Brief: A line belongs in the answer if it contains "transaction"; copy every such line from the entries below.

┌──

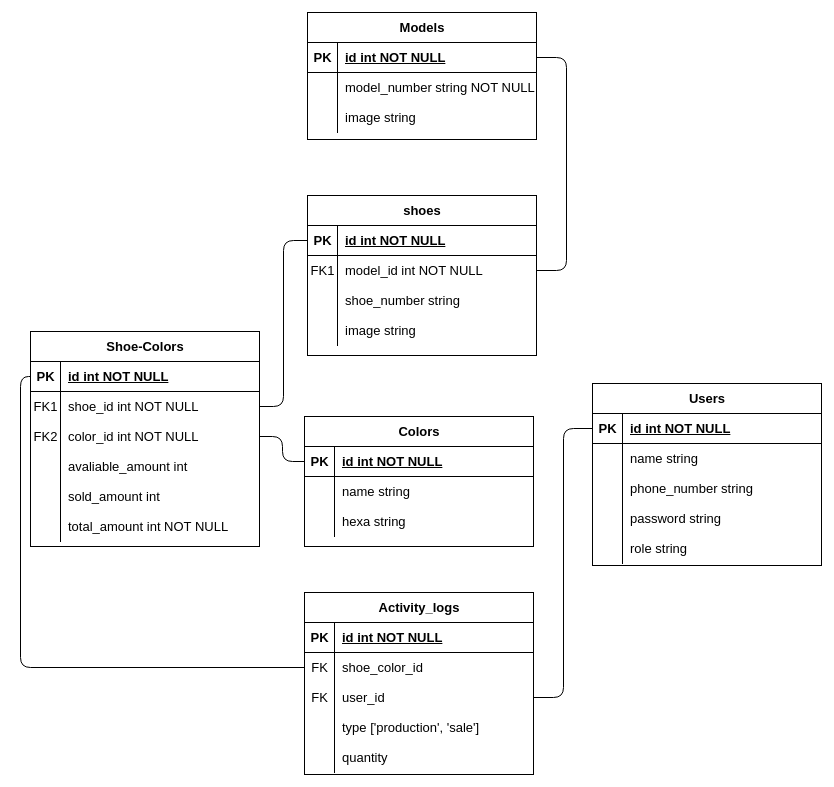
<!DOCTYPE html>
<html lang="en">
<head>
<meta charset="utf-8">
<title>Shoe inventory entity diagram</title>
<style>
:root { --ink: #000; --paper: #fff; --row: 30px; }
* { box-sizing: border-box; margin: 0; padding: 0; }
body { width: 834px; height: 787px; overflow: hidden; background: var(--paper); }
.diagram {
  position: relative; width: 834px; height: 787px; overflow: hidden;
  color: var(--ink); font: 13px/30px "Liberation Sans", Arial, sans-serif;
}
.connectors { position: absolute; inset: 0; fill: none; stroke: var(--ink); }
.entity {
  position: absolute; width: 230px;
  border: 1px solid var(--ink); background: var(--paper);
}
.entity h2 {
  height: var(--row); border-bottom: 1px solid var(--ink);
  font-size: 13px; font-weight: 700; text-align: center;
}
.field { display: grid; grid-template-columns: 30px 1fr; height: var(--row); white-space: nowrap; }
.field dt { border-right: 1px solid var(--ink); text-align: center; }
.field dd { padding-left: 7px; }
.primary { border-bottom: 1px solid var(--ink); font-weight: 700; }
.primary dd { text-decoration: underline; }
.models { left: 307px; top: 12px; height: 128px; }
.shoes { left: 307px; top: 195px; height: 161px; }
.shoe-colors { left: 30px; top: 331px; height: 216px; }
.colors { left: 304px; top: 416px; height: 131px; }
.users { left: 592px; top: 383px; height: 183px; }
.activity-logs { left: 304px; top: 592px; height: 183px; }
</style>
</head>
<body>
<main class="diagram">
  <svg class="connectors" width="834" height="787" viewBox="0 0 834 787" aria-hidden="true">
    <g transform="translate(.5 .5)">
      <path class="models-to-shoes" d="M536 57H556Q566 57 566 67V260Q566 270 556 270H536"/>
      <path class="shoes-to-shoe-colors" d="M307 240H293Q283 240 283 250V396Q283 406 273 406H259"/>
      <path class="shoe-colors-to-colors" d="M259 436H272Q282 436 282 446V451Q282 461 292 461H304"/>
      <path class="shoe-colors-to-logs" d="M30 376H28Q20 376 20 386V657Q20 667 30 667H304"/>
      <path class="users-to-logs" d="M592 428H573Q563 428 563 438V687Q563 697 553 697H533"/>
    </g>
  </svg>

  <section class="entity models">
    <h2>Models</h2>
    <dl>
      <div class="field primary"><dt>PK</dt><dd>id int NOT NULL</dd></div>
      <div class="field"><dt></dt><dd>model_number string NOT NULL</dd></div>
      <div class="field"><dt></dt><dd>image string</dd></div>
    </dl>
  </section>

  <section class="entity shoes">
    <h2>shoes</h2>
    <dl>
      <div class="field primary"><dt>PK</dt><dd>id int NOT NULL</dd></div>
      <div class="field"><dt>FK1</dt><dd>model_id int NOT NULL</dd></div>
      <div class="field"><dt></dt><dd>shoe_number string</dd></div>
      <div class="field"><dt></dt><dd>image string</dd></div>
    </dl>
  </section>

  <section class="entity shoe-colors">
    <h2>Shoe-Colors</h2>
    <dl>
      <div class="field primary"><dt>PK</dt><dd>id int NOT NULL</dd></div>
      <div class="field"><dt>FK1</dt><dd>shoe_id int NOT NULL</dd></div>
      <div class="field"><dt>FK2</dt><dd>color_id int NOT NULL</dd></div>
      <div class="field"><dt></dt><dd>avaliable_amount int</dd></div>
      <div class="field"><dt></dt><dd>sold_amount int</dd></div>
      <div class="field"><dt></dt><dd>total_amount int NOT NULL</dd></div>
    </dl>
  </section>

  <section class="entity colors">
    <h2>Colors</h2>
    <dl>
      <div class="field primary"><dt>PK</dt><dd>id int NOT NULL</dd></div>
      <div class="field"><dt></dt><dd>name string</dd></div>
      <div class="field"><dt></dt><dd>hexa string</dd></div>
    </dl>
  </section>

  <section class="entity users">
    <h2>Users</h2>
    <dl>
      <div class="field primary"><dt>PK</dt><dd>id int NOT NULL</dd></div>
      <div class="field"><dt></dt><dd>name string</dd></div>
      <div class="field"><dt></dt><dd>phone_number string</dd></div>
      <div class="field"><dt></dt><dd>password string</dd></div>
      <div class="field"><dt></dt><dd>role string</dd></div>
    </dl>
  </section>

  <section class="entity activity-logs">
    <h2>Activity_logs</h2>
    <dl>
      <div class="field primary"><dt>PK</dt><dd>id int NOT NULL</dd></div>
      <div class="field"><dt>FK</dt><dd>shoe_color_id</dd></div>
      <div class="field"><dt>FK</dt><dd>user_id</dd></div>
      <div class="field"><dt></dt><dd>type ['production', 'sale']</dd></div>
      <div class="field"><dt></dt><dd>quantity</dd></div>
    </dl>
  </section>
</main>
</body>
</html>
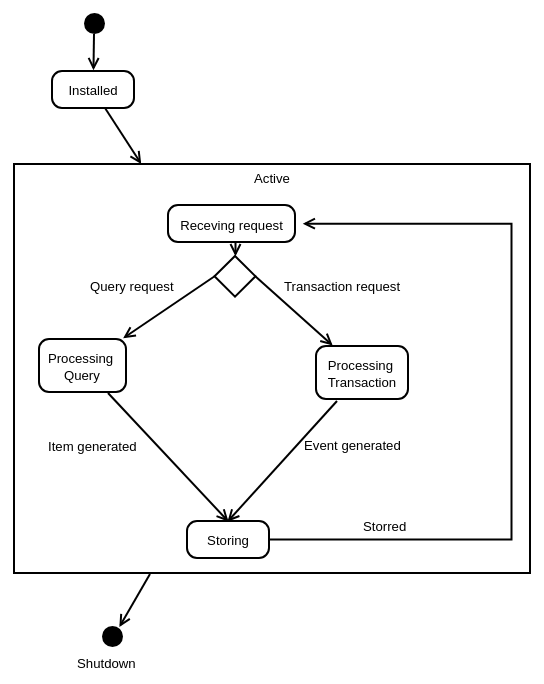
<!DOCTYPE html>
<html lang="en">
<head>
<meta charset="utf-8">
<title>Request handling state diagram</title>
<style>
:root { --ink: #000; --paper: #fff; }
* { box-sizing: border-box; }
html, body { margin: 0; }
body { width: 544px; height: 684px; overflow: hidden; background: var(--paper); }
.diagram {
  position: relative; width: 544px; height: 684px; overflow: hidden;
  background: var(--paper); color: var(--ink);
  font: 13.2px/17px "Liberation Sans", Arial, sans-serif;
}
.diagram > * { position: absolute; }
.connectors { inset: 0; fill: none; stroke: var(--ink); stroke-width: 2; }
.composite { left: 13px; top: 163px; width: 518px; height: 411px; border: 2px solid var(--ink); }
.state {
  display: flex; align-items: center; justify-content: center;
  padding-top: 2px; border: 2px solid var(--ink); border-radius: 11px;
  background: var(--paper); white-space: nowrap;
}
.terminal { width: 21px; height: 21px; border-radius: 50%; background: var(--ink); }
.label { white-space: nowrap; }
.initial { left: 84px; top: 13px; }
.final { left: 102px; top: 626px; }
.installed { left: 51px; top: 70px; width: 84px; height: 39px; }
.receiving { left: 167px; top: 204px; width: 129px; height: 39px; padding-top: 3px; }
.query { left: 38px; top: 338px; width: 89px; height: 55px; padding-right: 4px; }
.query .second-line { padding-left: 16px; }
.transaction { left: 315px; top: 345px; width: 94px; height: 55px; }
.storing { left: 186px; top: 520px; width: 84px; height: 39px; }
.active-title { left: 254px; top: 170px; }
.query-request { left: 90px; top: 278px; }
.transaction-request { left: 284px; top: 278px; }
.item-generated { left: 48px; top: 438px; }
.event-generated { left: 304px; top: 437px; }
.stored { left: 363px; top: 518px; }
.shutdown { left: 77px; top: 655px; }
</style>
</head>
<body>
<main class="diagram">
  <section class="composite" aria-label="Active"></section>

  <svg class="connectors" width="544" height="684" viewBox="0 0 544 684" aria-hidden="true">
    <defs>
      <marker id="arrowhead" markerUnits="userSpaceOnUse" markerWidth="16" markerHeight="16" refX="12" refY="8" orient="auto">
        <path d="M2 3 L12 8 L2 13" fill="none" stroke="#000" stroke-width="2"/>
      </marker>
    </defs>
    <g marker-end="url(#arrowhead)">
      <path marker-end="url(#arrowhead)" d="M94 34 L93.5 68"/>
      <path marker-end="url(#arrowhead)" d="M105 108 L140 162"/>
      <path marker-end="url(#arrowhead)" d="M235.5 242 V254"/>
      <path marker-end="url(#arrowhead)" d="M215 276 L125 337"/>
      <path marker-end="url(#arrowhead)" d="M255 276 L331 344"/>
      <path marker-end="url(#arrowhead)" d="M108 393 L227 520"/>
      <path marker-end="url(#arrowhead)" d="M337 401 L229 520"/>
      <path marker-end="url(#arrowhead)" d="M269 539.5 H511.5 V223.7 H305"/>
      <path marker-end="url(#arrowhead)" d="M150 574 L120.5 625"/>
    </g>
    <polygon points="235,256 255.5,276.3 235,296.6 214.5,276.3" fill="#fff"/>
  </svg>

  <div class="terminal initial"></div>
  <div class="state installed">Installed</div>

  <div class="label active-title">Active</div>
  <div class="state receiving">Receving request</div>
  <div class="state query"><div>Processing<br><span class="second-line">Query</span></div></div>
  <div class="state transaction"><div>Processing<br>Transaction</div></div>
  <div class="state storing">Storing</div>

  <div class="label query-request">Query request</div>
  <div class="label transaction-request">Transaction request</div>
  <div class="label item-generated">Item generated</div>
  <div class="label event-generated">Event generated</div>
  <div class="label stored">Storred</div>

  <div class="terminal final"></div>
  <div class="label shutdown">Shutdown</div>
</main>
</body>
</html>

└──

Solved problem:
.transaction { left: 315px; top: 345px; width: 94px; height: 55px; }
.transaction-request { left: 284px; top: 278px; }
  <div class="state transaction"><div>Processing<br>Transaction</div></div>
  <div class="label transaction-request">Transaction request</div>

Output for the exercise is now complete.